The Canadian government is introducing stricter regulations to ensure clean water aboard planes, trains, and passenger ships for drinking, hand washing, oral hygiene, and food preparation in hopes of preventing illness.
It was 60 years ago when Ottawa first introduced regulations. The existing provisions “no longer reflect the latest industry or scientific standards,” according to a notice posted recently in the Canada Gazette, which posts many government decisions.
Under the new rules, operators would still have the option of either supplying prepackaged water bottles and ice or offering tap water that would be subject to testing. The notice says if tap water is used, operators would need to “sample and analyze the water for E. coli on a routine basis.”
According to Health Canada, travellers will not see price increases as the cost of the changes to operators is not substantial. The new rules are now open to a general consultation period and will not come into force until 2015 at the earliest, but this has been in the works for some time.
A 2005 government audit recommended revising the regulations to reflect the latest scientific research.

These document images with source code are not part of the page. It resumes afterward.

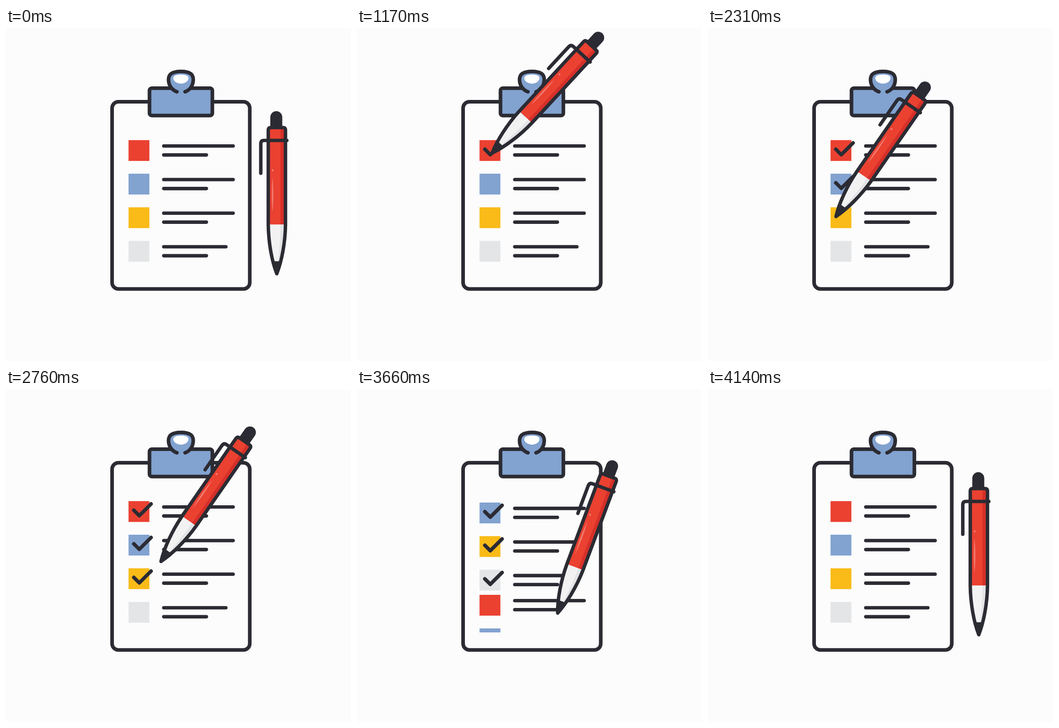
Write an HTML page with a canvas that moves like this. It is 761 px wide and 736 px high and loops after 4.5 s.

```html
<!DOCTYPE html>
<html lang="en">
<head>
<meta charset="utf-8">
<title>Checklist</title>
<style>
html, body { margin: 0; width: 100%; height: 100%; overflow: hidden; background: #fcfcfc; }
canvas { display: block; }
</style>
</head>
<body>
<canvas id="stage" width="761" height="736"></canvas>
<script>
const ctx = document.getElementById('stage').getContext('2d');
const LOOP = 4500, STEP = 30;
const INK = '#2b2b33', RED = '#ea4131', BLUE = '#82a2d0';
const COLORS = [RED, BLUE, '#fabb18', '#e3e5e6'];
const PITCH = 74.25, SCROLL = 278.2;
const TILT = 34.7;

const clamp = v => Math.max(0, Math.min(1, v));
const ease = (t, from, to) => {
  const u = clamp((t - from) / (to - from));
  return u * u * (3 - 2 * u);
};
const mix = (a, b, k) => a + (b - a) * k;

// Pen stops: time, tip x, tip y, angle in degrees
const overshoot = [18, 15, 25, 15];
const cornerTime = i => 1115 + 698 * i;
const stops = [[20, 597, 543, 0], [768, 278, 264, 45]];
for (let i = 0; i < 4; i++) {
  const y = PITCH * i, lean = i ? TILT : 43.5, o = overshoot[i];
  stops.push(
    [920 + 697 * i, 282, 268 + y, lean],
    [cornerTime(i), 294, 280 + y, lean],
    [1418 + 694 * i, 320 + o, 254 - o + y, TILT]
  );
}
stops.push([3864, 597, 543, 0]);

function penPose(t) {
  let i = 0;
  while (i < stops.length - 2 && t > stops[i + 1][0]) i++;
  const a = stops[i], b = stops[i + 1];
  const k = ease(t, a[0], b[0]);
  return [1, 2, 3].map(n => mix(a[n], b[n], k));
}

function shape(d, fill, width) {
  const p = new Path2D(d);
  if (fill) {
    ctx.fillStyle = fill;
    ctx.fill(p);
  }
  if (width) {
    ctx.lineWidth = width;
    ctx.stroke(p);
  }
}

function box(x, y, w, h, r, fill) {
  ctx.beginPath();
  ctx.roundRect(x, y, w, h, r);
  if (fill) {
    ctx.fillStyle = fill;
    ctx.fill();
  }
  ctx.lineWidth = 8;
  ctx.stroke();
}

function tick(y, k) {
  if (k <= 0) return;
  const first = 17, total = 53.5, len = k * total;
  const a = clamp(len / first), b = clamp((len - first) / (total - first));
  ctx.beginPath();
  ctx.moveTo(282, 268 + y);
  ctx.lineTo(282 + 12 * a, 268 + 12 * a + y);
  if (b > 0) ctx.lineTo(294 + 26 * b, 280 - 26 * b + y);
  ctx.lineWidth = 8;
  ctx.stroke();
}

function list(top, done) {
  for (let i = 0; i < 4; i++) {
    const y = top + PITCH * i;
    ctx.fillStyle = COLORS[i];
    ctx.fillRect(270.3, 247.8 + y, 46, 46);
    shape(`M348 ${260.7 + y}H${i < 3 ? 501 : 485}M348 ${280.6 + y}H442`, null, 7.6);
    tick(y, done(i));
  }
}

function rows(t) {
  const s = SCROLL * ease(t, 3423, 4140);
  ctx.save();
  ctx.beginPath();
  ctx.rect(240, 241, 292, 297);
  ctx.clip();
  if (s < SCROLL) list(-s, i => ease(t, cornerTime(i) - 40, cornerTime(i) + 160));
  if (s > 0) list(SCROLL - s, () => 0);
  ctx.restore();
}

function board() {
  box(234, 163, 303.7, 413.7, 14);
  box(316.5, 133, 138.7, 60.5, 5, BLUE);
  shape('M377 141C366 137 358.5 127 358.5 114C358.5 102 367 96 386 96' +
    'C405 96 413 102 413 114C413 127 406 137 395 141', BLUE, 8);
  shape('M369 111C369 105 376 103 386 103S402.5 105 402.5 111' +
    'C402.5 118 394 123 386 123S369 118 369 111Z', '#fff');
}

function pen([x, y, angle]) {
  const body = 'M578.5 435V226Q578.5 220 584 220H611Q616.5 220 616.5 226V435' +
    'C616 475 608 516 597.3 543C586.5 516 579 475 578.5 435Z';
  ctx.save();
  ctx.translate(x, y);
  ctx.rotate(angle * Math.PI / 180);
  ctx.translate(-597, -543);
  shape('M583 220V197A13.2 13.2 0 0 1 609.4 197V220Z', INK);
  ctx.save();
  ctx.clip(new Path2D(body));
  shape('M575 215H620V434.5H575Z', RED);
  shape('M605.5 215H620V434.5H605.5Z', '#d53029');
  shape('M575 434.5H620V516H575Z', '#f2f2f3');
  shape('M605.5 434.5H620V516H600Q605.5 475 605.5 434.5Z', '#e3e4e6');
  shape('M575 515.5H620V550H575Z', INK);
  ctx.restore();
  shape(body, null, 7.6);
  shape('M588 329Q591.5 368 588 408Q584.5 368 588 329Z', '#f17c70');
  shape('M588.3 312a2 2.5 0 1 1-.1 0Z', '#f17c70');
  shape('M619.5 248.5H569Q562 248.5 562 256V321', null, 7.6);
  ctx.restore();
}

function draw(t) {
  ctx.fillStyle = '#fcfcfc';
  ctx.fillRect(0, 0, 761, 736);
  ctx.strokeStyle = INK;
  ctx.lineCap = ctx.lineJoin = 'round';
  board();
  rows(t);
  pen(penPose(t));
}

const begin = performance.now();
function frame() {
  const t = (performance.now() - begin) % LOOP;
  draw(Math.floor(t / STEP) * STEP);
  requestAnimationFrame(frame);
}
frame();
</script>
</body>
</html>
```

Most Canadian airlines have already been working with Health Canada to make some changes, the notice said, and stakeholders in the ferry, cruise ship, train, and bus industries have also been consulted.
The main costs associated with the changes will be related to additional water sampling and record keeping, the notice said.
The United States introduced tougher water regulations in 2009, which includes frequent sampling, routine disinfection, and self-inspection of the aircraft water system every five years.
A 2004 study by the U.S. Environmental Protection Agency found that water on 15 per cent of 327 aircraft tested positive for total coliform, which is often used to indicate the sanitary quality of foods and water.